We will also make surface electric field, subsurface conductivity and GIC measurements - creating legacy data sets - to validate existing and new models and to provide estimates of uncertainty in estimated GIC, for example at the transformer level (WP2).

Industry requires better and timely forecasts of GIC and our proposal will seek to improve forecasting of Earth environment and solid Earth processes and extremes (WP3).

This will all lead to a new generation of solid Earth and space environment models that quantify how space weather, rapid magnetic variations, sub-surface conductivity and surface electric fields impact surface conducting infrastructures such as the National Grid (WP4).

Each of the WPs has a lead (bold, below) who will work with the PI to manage deliverables, reports, meetings, outreach, and interaction with project partners and with an industry stakeholder advisory group (WP5). WP1-WP3 will make the scientific advances that feed through WP4 to deliver impact.

  • WP1: Magnetospheric-Ionospheric Sources (MIS) of GIC (BAS, RAL, UCL)
  • WP2: Solid Earth Response to MIS (BGS, Edinburgh, Southampton)
  • WP3: Forecasting MIS and GIC processes (BAS, BGS, Imperial, Lancaster, Leeds, RAL, Reading)
  • WP4: Infrastructure Impact of GIC (BGS, Lancaster, RAL)
  • WP5: Management of Outputs, Reporting, Coordination and Outreach (BGS, WP leads)

Investigators

Principle Investigator: Dr Alan Thomson1
Co-Investigators: Dr Ciaran Beggan1, Dr Yulia Boganova6, Prof Jeremy Chittenden5, Dr Mark Clilverd3, Prof Malcolm Dunlop6, Dr Emma Eastoe4, Dr Jonathan Eastwood5, Dr Robert Fear7, Dr Mervyn Freeman3, Prof Mike Hapgood6, Dr Andrew Kavanagh3, Dr Phil Livermore8, Prof Mike Lockwood9, Dr Jon Mound8, Dr Matthew Owen9, Dr Jonathan Rae10, Dr Gemma Richardson1, Dr Fiona Simpson7, Prof Katherine Whaler2, Prof Jim Wild4

1. British Geological Survey, 2. University of Edinburgh, 3. British Antarctic Survey, 4. University of Lancaster, 5. Imperial College, 6. Rutherford Appleton Laboratory, 7. University of Southampton, 8. University of Leeds, 9. University of Reading, 10. University College London

Project Partners

Dr Antti Pulkkinen (NASA Goddard, USA), Dr Ari Viljanen (FMI, Finland), Dr David Boteler (NRCan, Canada), Prof C. Trevor Gaunt (University of Cape Town, South Africa) Prof Craig Rodger (University of Otago, New Zealand), Prof Peter Gallagher (Trinity College Dublin, Republic of Ireland), Dr Jesper Gjerloev (John Hopkins University, USA), Prof David Jackson (UK Met Office), Prof Karsten Bahr (University of Gottingen), Prof Andreas Junge (University of Frankfurt), Prof Jin Bin Cao (Beihang University, China), Prof Lianguang Liu (North China Electric Power University)

Contact

For more information please contact Dr Alan Thomson.

References

  1. UK National Risk Register, 2015.
  2. Canon et al, 2013. Extreme space weather: impacts on engineered systems and infrastructure.

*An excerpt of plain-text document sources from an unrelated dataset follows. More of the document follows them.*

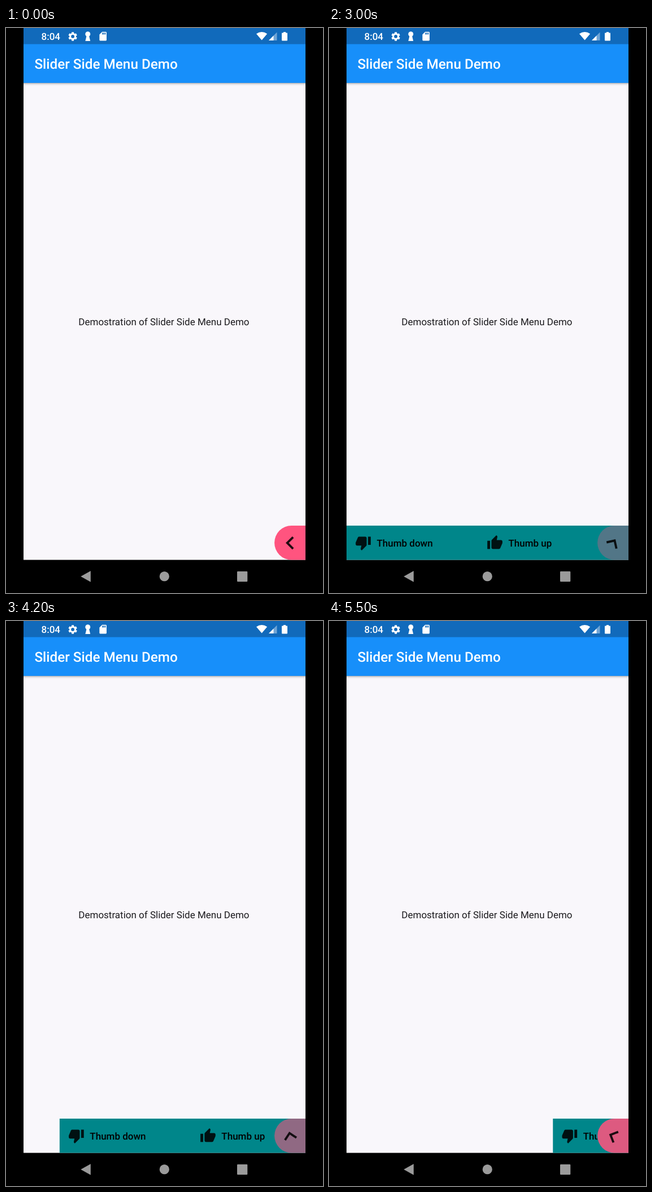
Write an HTML page that moves like this. It is 561 by 998 pixels and loops after 5.6 s.

```html
<!DOCTYPE html>
<html lang="en">
<head>
<meta charset="utf-8">
<title>Slider Side Menu Demo</title>
<style>
  html, body { margin: 0; width: 100%; height: 100%; overflow: hidden; background: #000; }
  svg { display: block; width: 100vw; height: 100vh; }
  text { font-family: Roboto, sans-serif; font-size: 17px; text-rendering: geometricPrecision; white-space: pre; }
  .medium { font-weight: 500; }
</style>
</head>
<body>
<svg viewBox="0 0 561 998">
  <defs>
    <linearGradient id="shade" x2="0" y2="1">
      <stop offset="0" stop-opacity=".3"/>
      <stop offset=".4" stop-opacity=".1"/>
      <stop offset="1" stop-opacity="0"/>
    </linearGradient>
    <clipPath id="items"><path d="M31 879H475V940H31z"/></clipPath>
  </defs>

  <rect width="561" height="998"/>
  <rect x="31" y="96" width="499" height="843.5" fill="#f9f7fb"/>
  <rect x="31" y="97" width="499" height="5" fill="url(#shade)"/>
  <rect x="31" y="28" width="499" height="69" fill="#178ffa"/>
  <rect x="31" width="499" height="28.5" fill="#116abb"/>

  <g fill="#fff">
    <text class="medium" x="62.5" y="21">8:04</text>
    <path id="gear" fill-rule="evenodd" transform="translate(108.4 5.2) scale(.81)" d="M19.14 12.94c.04-.3.06-.61.06-.94s-.02-.64-.07-.94l2.03-1.58a.5.5 0 0 0 .12-.61l-1.92-3.32a.5.5 0 0 0-.59-.22l-2.39.96a7 7 0 0 0-1.62-.94l-.36-2.54A.5.5 0 0 0 13.92 2.4h-3.84a.5.5 0 0 0-.47.41l-.36 2.54a7 7 0 0 0-1.62.94l-2.39-.96a.5.5 0 0 0-.59.22L2.74 8.87a.5.5 0 0 0 .12.61l2.03 1.58a6 6 0 0 0 0 1.88l-2.03 1.58a.5.5 0 0 0-.12.61l1.92 3.32c.12.22.37.29.59.22l2.39-.96c.5.38 1.03.7 1.62.94l.36 2.54c.05.24.24.41.48.41h3.84c.24 0 .44-.17.47-.41l.36-2.54a7 7 0 0 0 1.62-.94l2.39.96c.22.08.47 0 .59-.22l1.92-3.32a.5.5 0 0 0-.12-.61zM12 15.6a3.6 3.6 0 1 1 0-7.2 3.6 3.6 0 0 1 0 7.2z"/>
    <circle cx="144.8" cy="10.7" r="4.5"/>
    <path d="M142.8 13H146.8L149.2 23H140.4z"/>
    <path fill-rule="evenodd" transform="translate(162.2 5.2) scale(.79)" d="M18 2h-8L4.02 8 4 20c0 1.1.9 2 2 2h12c1.1 0 2-.9 2-2V4c0-1.1-.9-2-2-2zm-6 6h-2V4h2zm3 0h-2V4h2zm3 0h-2V4h2z"/>
    <path d="M452.6 21.5L443 10.2Q452.6 3.6 462.2 10.2z"/>
    <path d="M479.5 7.5V22H465z" opacity=".4"/>
    <path d="M473.5 13.5V22H465z"/>
    <path d="M491 7h4v1.6h2q1 0 1 1V21.4q0 1-1 1h-8q-1 0-1-1V9.6q0-1 1-1h2z"/>
    <text class="medium" x="50.4" y="72" style="font-size:24.3px">Slider Side Menu Demo</text>
  </g>

  <text x="128.3" y="525" fill="#1c1b1e">Demostration of Slider Side Menu Demo</text>

  <rect id="panel" y="879" height="60.5" fill="#00868a"/>
  <g clip-path="url(#items)">
    <g id="row">
      <path fill-opacity=".87" transform="translate(15 894.8) scale(1.213)" d="M15 3H6c-.83 0-1.54.5-1.84 1.22l-3.02 7.05c-.09.23-.14.47-.14.73v2c0 1.1.9 2 2 2h6.31l-.95 4.57-.03.32c0 .41.17.79.44 1.06L9.83 23l6.59-6.59c.36-.36.58-.86.58-1.41V5c0-1.1-.9-2-2-2zm4 0v12h4V3z"/>
      <text class="medium" x="53.5" y="915.6">Thumb down</text>
      <path fill-opacity=".87" transform="translate(248 894.8) scale(1.213)" d="M1 21h4V9H1zM23 10c0-1.1-.9-2-2-2h-6.31l.95-4.57.03-.32c0-.41-.17-.79-.44-1.06L14.17 1 7.59 7.59C7.22 7.95 7 8.45 7 9v10c0 1.1.9 2 2 2h9c.83 0 1.54-.5 1.84-1.22l3.02-7.05c.09-.23.14-.47.14-.73z"/>
      <text class="medium" x="286.5" y="915.6">Thumb up</text>
    </g>
  </g>
  <path id="button" fill="#ff547f" d="M530 879H505.3a30.25 30.25 0 0 0 0 60.5H530z"/>
  <path id="arrow" fill-opacity=".87" d="M3.41 -4.59L2 -6L-4 0L2 6L3.41 4.59L-1.17 0z"/>

  <g fill="#9b9b9b">
    <path d="M132.3 968.7L149.8 959V978.5z"/>
    <circle cx="280.3" cy="968.7" r="8.6"/>
    <rect x="409" y="959.7" width="18.3" height="18.3" rx="1.2"/>
  </g>
</svg>
<script>
  const LOOP = 5600, STEP = 100, SLIDE = 500;
  const LEFT = 31, RIGHT = 530;
  const FULL = 998; // wider than the screen, so the panel fills it halfway through
  const taps = [[1700, true], [2840, false], [3982, true], [5067, false]];
  const [panel, row, button, arrow] =
    ["panel", "row", "button", "arrow"].map(id => document.getElementById(id));

  function openness(time) {
    let value = 0;
    for (const [start, opening] of taps) {
      if (time < start) break;
      const p = Math.min(1, (time - start) / SLIDE);
      value = opening ? p : 1 - p;
    }
    return value;
  }

  function draw(time) {
    const open = openness(time);
    const width = Math.min(RIGHT - LEFT, FULL * open);
    panel.setAttribute("x", RIGHT - width);
    panel.setAttribute("width", width);
    row.setAttribute("transform", `translate(${RIGHT - width})`);
    button.setAttribute("fill-opacity", 1 - open);
    arrow.setAttribute("transform", `translate(502.8 909.6) rotate(${180 * open}) scale(1.95)`);
  }

  function tick() {
    const time = performance.now() % LOOP;
    draw(Math.floor((time + 1) / STEP) * STEP % LOOP);
    requestAnimationFrame(tick);
  }
  tick();
</script>
</body>
</html>
```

Roy. Acad. Eng.
  3. Oughton, E. et al, 2016. Helios Solar Storm Scenario; Cambridge Risk Framework series. Univ. Cambridge.
  4. Baker et al, 2008. Severe Space Weather Events-Understanding Societal and Economic Impacts. NSF, USA.